Gather all lines in the records below that include the word "Stretched".

### THE DATA

◇ ◇ ◇ ◇

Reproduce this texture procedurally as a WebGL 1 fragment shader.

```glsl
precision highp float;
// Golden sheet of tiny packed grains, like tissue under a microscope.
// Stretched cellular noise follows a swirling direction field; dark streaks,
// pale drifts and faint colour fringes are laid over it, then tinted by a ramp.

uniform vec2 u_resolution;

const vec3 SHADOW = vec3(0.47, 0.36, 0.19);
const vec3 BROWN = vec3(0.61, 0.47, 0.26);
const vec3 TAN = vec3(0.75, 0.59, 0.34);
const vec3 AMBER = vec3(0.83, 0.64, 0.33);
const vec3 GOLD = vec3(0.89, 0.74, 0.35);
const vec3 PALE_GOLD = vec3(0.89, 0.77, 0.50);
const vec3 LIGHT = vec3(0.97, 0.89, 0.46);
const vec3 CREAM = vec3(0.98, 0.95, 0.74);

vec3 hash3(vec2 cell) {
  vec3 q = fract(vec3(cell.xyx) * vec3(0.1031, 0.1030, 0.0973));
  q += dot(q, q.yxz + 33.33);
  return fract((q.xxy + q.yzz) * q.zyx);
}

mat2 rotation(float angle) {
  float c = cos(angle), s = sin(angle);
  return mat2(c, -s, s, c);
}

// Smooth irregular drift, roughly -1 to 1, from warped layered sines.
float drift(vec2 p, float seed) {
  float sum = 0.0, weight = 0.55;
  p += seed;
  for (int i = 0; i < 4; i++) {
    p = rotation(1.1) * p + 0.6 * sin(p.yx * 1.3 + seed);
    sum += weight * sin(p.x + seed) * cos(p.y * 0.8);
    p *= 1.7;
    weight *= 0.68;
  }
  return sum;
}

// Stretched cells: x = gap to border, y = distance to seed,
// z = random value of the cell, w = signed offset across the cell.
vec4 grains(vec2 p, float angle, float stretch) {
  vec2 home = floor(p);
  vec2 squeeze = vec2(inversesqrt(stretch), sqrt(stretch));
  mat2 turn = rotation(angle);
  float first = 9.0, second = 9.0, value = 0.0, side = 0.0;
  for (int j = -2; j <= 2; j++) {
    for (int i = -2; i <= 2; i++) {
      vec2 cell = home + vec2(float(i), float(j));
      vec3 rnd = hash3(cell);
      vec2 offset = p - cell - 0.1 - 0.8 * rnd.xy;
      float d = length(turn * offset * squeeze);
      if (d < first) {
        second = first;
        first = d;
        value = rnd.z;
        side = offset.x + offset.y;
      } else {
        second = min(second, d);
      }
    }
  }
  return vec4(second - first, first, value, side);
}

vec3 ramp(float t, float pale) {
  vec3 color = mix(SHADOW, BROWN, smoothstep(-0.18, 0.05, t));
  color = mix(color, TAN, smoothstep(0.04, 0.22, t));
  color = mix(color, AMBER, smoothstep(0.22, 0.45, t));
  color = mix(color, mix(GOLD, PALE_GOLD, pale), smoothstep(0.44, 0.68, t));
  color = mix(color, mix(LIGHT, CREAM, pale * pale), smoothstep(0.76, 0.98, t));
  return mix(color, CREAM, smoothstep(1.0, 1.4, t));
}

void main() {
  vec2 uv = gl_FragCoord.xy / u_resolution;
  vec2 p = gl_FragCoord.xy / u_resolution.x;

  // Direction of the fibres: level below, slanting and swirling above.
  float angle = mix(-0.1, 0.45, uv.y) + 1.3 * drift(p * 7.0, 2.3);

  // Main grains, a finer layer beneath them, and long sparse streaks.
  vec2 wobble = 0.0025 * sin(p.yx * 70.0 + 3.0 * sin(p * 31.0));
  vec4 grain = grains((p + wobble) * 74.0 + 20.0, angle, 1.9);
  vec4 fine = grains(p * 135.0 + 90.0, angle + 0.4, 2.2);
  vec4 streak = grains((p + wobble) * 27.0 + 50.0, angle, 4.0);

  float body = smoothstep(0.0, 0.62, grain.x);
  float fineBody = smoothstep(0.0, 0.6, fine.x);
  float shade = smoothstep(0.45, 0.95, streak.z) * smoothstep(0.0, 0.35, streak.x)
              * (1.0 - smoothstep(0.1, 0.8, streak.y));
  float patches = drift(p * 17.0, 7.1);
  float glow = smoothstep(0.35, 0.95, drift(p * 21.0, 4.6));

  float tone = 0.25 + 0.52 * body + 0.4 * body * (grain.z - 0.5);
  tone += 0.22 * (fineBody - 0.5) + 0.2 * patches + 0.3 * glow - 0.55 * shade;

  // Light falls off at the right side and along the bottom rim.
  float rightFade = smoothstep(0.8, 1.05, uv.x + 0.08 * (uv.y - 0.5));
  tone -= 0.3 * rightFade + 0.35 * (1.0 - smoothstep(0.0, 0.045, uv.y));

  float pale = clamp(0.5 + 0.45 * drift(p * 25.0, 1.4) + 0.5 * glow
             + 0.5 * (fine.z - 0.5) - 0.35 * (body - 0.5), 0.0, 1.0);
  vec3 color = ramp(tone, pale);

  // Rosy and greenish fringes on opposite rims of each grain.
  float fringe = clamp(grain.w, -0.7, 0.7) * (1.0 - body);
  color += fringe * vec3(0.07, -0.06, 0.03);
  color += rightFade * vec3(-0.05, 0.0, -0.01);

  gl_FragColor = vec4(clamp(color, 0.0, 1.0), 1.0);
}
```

◇ ◇ ◇ ◇

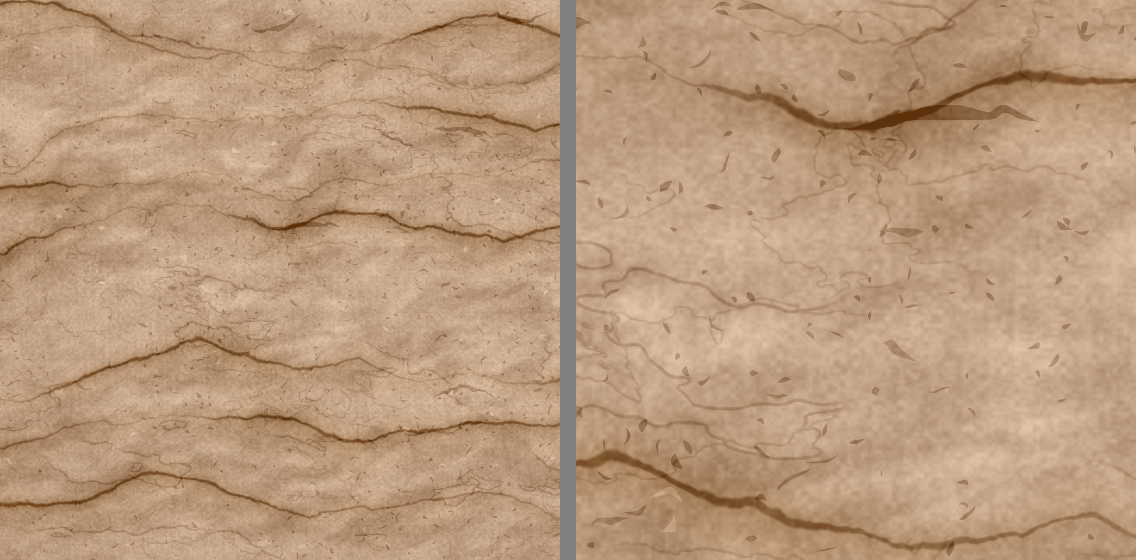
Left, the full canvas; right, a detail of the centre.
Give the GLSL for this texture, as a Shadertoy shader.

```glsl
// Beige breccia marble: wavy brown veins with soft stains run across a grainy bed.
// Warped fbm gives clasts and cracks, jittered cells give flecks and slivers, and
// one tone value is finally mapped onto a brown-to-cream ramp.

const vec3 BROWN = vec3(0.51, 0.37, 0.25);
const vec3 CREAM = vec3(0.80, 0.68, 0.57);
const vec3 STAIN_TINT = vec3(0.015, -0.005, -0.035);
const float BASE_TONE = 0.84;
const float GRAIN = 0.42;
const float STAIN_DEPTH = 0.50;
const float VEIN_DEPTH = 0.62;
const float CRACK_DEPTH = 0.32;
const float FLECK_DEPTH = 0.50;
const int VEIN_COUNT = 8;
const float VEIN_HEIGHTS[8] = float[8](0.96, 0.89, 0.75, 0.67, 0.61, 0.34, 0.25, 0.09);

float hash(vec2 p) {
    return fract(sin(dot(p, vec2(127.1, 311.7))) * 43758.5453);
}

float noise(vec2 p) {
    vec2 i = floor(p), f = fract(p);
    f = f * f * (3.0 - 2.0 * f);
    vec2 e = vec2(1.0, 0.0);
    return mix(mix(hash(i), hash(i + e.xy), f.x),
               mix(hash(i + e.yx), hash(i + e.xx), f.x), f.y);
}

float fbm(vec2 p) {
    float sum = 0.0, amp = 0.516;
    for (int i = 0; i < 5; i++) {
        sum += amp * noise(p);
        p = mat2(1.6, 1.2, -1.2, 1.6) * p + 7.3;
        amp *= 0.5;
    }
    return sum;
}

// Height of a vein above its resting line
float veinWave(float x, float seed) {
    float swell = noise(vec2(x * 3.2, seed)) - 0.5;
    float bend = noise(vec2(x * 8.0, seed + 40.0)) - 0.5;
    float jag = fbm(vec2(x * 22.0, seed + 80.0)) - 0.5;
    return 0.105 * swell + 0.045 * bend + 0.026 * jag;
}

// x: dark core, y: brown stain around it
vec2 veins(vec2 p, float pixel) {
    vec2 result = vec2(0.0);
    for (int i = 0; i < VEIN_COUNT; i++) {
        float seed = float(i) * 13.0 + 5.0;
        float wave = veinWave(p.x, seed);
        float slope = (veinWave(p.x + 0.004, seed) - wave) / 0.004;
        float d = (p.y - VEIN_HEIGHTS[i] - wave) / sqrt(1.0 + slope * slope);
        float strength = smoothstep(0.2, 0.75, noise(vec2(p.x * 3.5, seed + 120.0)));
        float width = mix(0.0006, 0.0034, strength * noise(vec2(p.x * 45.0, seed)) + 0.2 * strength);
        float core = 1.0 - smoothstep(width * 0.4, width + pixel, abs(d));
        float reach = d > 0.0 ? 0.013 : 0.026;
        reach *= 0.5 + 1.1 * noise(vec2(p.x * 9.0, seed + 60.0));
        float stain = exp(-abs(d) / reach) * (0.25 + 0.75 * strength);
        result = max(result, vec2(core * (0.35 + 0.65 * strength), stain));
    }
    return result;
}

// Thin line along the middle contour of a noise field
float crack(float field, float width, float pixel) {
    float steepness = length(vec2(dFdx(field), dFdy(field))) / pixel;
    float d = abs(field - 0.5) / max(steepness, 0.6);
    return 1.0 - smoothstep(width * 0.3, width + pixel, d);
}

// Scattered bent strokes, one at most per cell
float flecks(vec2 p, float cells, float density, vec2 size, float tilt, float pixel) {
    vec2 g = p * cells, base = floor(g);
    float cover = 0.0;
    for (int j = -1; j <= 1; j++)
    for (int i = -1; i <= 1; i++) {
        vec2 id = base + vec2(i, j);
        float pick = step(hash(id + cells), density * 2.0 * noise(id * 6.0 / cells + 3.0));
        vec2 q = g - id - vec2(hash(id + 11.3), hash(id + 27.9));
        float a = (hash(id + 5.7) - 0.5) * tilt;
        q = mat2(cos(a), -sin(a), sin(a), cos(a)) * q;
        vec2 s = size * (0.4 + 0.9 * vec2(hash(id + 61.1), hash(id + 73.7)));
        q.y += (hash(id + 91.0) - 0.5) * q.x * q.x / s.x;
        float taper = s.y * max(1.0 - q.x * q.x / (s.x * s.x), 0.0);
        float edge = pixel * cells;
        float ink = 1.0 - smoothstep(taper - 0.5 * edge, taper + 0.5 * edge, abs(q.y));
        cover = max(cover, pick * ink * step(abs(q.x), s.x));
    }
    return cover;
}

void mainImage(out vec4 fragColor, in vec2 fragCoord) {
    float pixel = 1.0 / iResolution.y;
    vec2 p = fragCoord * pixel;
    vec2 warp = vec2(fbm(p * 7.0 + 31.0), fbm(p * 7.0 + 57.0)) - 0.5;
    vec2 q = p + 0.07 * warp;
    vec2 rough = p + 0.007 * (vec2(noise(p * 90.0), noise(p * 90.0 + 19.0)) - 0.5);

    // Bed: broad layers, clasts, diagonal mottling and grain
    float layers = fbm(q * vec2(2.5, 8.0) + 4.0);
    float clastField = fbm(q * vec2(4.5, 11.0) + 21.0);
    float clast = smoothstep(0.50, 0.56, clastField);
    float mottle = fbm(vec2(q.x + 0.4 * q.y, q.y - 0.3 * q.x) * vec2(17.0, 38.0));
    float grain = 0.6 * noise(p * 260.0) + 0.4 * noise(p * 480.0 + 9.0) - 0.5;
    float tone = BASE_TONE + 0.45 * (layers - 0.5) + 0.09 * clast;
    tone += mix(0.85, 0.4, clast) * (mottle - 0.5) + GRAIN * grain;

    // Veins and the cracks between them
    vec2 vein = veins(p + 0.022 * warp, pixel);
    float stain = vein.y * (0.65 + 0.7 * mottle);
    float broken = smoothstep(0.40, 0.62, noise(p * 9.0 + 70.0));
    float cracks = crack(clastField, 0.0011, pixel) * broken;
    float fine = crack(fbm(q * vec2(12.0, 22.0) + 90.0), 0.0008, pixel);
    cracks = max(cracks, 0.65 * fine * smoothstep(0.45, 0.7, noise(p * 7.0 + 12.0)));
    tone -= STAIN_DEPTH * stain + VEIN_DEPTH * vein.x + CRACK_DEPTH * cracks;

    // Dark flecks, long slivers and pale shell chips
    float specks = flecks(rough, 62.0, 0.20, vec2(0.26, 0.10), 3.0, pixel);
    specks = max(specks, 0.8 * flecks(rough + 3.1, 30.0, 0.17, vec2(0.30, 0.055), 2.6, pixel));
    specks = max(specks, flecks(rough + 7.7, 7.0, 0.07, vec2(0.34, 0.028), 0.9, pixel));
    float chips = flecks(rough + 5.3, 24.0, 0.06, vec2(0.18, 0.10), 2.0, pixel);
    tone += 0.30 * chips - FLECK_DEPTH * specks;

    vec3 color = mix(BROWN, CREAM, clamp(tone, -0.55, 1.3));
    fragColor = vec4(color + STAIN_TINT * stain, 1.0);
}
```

◇ ◇ ◇ ◇

### PROBLEM SOLUTION
// Stretched cellular noise follows a swirling direction field; dark streaks,
// Stretched cells: x = gap to border, y = distance to seed,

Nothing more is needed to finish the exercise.